AVAILABLE DATA =
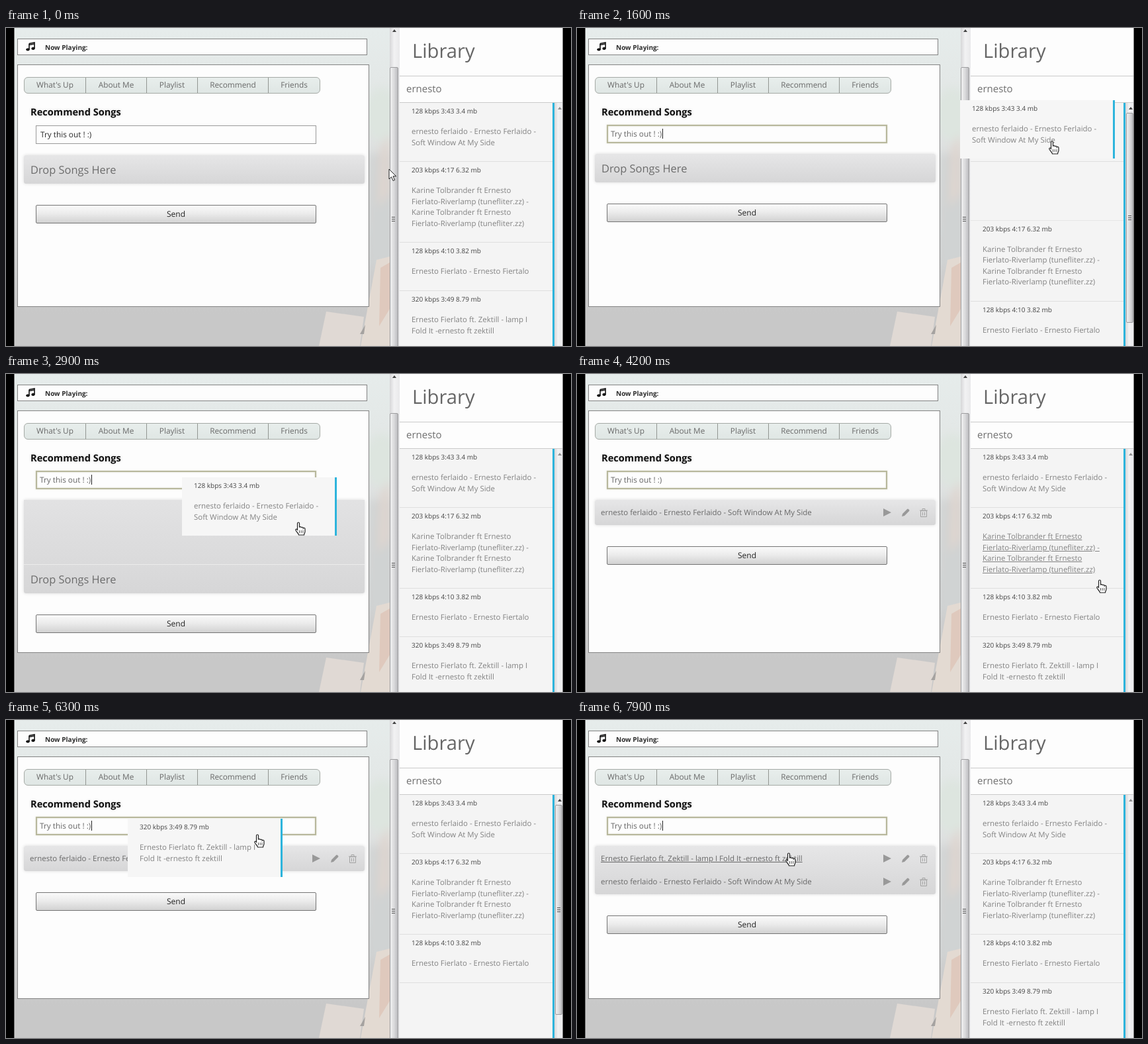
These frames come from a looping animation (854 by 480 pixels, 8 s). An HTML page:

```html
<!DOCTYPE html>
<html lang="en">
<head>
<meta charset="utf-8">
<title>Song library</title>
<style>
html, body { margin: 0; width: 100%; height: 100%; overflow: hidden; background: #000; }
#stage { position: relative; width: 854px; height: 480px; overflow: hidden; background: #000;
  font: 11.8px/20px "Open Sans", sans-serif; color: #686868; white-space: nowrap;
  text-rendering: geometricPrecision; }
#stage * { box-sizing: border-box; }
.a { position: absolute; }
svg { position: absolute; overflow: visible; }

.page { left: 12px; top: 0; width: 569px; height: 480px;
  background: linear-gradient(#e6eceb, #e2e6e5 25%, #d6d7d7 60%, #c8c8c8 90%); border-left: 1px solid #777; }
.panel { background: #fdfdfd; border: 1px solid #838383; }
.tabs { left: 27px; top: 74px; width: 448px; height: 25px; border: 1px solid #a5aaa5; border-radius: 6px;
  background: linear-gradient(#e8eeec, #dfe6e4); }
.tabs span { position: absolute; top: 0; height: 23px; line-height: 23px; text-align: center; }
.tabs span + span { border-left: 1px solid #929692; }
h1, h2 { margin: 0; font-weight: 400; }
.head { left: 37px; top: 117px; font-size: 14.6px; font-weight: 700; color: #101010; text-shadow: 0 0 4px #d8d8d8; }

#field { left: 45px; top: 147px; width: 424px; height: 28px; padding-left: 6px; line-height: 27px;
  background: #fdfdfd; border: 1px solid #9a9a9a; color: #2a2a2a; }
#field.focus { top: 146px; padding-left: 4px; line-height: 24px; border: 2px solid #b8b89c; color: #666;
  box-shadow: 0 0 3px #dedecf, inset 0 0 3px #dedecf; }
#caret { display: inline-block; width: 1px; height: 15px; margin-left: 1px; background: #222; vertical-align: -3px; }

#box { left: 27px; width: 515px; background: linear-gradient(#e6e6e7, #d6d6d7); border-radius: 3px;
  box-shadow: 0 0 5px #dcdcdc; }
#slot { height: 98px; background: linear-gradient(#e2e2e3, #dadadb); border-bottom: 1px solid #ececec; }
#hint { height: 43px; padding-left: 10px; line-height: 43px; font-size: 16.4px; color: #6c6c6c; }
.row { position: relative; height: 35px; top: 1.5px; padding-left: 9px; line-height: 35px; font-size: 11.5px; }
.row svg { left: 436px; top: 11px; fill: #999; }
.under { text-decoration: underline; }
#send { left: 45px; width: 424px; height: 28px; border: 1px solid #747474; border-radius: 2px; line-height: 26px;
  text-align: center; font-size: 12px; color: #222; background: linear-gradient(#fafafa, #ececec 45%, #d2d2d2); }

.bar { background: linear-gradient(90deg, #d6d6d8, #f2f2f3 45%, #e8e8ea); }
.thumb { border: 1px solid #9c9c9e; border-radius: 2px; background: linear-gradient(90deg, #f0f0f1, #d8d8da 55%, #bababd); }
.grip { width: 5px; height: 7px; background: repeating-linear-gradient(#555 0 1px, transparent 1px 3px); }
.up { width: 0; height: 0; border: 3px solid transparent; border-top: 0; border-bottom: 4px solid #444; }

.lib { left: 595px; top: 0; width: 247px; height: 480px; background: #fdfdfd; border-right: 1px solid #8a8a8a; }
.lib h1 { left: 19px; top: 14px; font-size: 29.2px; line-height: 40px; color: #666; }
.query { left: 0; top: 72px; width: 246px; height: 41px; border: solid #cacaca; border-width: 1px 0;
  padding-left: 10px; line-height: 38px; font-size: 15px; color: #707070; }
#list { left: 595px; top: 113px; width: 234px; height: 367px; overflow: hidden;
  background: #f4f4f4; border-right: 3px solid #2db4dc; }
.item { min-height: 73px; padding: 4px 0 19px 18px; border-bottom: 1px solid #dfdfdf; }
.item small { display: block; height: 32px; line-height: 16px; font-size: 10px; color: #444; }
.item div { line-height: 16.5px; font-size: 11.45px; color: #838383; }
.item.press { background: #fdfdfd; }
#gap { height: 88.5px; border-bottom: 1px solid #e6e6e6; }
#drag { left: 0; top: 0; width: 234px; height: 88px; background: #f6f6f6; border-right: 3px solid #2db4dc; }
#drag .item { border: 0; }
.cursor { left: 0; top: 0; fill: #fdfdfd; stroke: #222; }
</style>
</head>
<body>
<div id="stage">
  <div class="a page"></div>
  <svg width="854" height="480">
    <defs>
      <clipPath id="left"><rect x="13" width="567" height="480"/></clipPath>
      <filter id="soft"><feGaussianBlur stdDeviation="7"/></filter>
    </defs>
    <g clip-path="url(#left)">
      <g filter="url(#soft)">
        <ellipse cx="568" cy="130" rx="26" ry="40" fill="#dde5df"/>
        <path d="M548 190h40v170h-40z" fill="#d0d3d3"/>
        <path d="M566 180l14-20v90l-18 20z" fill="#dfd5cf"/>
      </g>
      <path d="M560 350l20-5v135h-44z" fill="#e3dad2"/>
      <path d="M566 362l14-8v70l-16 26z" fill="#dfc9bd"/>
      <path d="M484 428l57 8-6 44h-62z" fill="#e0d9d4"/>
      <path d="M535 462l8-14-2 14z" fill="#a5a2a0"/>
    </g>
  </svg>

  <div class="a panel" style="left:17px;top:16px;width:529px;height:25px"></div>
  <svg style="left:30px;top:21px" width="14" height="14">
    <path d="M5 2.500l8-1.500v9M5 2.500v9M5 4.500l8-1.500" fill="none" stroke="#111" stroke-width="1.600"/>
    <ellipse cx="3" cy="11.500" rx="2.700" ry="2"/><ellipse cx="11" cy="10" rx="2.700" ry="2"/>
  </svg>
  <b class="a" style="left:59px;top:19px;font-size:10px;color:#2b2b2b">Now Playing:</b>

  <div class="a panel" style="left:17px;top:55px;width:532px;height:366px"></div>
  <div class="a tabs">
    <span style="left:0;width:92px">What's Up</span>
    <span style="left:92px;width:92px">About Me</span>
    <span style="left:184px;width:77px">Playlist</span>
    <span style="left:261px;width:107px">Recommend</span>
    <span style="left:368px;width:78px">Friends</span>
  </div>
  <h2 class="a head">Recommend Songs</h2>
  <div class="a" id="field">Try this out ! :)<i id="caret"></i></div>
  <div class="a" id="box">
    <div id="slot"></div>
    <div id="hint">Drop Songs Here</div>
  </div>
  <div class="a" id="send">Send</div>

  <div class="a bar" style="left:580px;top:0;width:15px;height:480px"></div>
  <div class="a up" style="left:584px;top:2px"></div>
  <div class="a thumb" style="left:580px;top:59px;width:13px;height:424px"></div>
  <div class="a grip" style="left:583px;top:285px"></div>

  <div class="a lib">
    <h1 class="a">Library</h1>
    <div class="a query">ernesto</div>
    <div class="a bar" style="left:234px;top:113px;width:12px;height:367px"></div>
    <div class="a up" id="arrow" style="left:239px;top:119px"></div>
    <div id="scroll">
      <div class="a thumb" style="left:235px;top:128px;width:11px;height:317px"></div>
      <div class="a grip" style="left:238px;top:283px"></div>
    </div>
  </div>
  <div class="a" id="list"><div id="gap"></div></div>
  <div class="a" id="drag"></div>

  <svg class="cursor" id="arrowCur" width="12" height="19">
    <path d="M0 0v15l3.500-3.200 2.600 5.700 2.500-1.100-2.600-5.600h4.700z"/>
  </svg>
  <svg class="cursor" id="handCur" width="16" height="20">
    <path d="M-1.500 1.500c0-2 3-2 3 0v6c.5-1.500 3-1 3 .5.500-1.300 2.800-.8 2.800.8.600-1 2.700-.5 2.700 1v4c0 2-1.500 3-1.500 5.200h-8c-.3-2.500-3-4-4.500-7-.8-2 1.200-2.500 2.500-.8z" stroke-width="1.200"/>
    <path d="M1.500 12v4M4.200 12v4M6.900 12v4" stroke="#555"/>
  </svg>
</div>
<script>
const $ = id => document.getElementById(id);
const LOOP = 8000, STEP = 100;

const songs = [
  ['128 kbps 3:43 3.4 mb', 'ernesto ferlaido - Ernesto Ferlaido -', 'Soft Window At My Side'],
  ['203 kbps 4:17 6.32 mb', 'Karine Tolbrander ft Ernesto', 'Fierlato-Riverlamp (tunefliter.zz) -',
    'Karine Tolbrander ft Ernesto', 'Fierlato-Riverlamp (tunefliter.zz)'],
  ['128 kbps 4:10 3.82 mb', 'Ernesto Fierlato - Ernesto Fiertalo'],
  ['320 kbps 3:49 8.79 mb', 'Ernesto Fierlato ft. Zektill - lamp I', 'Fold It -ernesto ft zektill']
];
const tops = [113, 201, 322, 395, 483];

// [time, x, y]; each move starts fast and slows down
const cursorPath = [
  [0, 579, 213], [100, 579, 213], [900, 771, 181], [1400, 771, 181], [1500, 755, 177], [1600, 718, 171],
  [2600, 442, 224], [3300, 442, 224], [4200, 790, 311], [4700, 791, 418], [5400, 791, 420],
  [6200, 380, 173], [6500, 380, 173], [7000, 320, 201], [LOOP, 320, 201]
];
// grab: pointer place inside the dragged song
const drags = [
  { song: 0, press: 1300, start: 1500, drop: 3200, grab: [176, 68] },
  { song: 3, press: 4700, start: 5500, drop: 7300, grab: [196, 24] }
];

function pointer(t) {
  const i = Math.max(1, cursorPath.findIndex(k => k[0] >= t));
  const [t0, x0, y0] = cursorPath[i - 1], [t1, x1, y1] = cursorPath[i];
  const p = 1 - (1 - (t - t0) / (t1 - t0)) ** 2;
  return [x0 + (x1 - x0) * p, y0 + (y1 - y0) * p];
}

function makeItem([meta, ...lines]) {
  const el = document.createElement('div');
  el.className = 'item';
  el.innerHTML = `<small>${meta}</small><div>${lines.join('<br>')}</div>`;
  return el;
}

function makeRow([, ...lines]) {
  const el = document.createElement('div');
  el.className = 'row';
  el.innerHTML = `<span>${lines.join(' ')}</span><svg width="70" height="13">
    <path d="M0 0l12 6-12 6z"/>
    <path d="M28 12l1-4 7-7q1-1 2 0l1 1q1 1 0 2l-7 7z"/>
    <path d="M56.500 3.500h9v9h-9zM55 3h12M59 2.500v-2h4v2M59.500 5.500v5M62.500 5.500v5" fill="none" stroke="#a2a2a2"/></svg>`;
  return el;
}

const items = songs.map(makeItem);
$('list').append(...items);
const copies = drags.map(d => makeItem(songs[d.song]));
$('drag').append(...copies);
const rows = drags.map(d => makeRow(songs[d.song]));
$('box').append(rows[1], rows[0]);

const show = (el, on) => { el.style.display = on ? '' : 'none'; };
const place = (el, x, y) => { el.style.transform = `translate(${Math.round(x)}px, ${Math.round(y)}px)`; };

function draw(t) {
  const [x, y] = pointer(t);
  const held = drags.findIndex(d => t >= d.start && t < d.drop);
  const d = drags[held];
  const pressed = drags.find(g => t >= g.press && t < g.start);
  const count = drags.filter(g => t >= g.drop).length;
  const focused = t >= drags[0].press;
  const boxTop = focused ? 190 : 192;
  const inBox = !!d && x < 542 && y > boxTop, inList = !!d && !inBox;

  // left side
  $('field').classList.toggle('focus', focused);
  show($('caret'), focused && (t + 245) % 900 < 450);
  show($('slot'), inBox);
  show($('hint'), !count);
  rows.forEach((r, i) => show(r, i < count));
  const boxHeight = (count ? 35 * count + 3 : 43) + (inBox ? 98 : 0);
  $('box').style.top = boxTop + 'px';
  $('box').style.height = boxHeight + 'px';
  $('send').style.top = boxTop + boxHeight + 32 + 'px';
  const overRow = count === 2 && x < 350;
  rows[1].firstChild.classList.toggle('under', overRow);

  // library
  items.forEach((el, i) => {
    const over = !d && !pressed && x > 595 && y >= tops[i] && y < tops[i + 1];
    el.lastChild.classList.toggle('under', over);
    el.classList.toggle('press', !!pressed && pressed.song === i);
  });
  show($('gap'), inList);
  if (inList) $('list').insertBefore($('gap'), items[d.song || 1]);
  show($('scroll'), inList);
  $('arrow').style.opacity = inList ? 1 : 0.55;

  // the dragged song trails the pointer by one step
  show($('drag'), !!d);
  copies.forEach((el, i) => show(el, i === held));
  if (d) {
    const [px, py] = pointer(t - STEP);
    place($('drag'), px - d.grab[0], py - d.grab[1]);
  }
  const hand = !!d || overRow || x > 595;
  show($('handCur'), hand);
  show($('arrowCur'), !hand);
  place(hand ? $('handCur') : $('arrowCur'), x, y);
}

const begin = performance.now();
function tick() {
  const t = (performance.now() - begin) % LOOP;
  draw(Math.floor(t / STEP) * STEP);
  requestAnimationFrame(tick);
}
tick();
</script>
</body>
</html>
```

ASSIGNED TASK =
Whenever a line above includes "performance", copy it in full.

TASK OUTPUT =
const begin = performance.now();
  const t = (performance.now() - begin) % LOOP;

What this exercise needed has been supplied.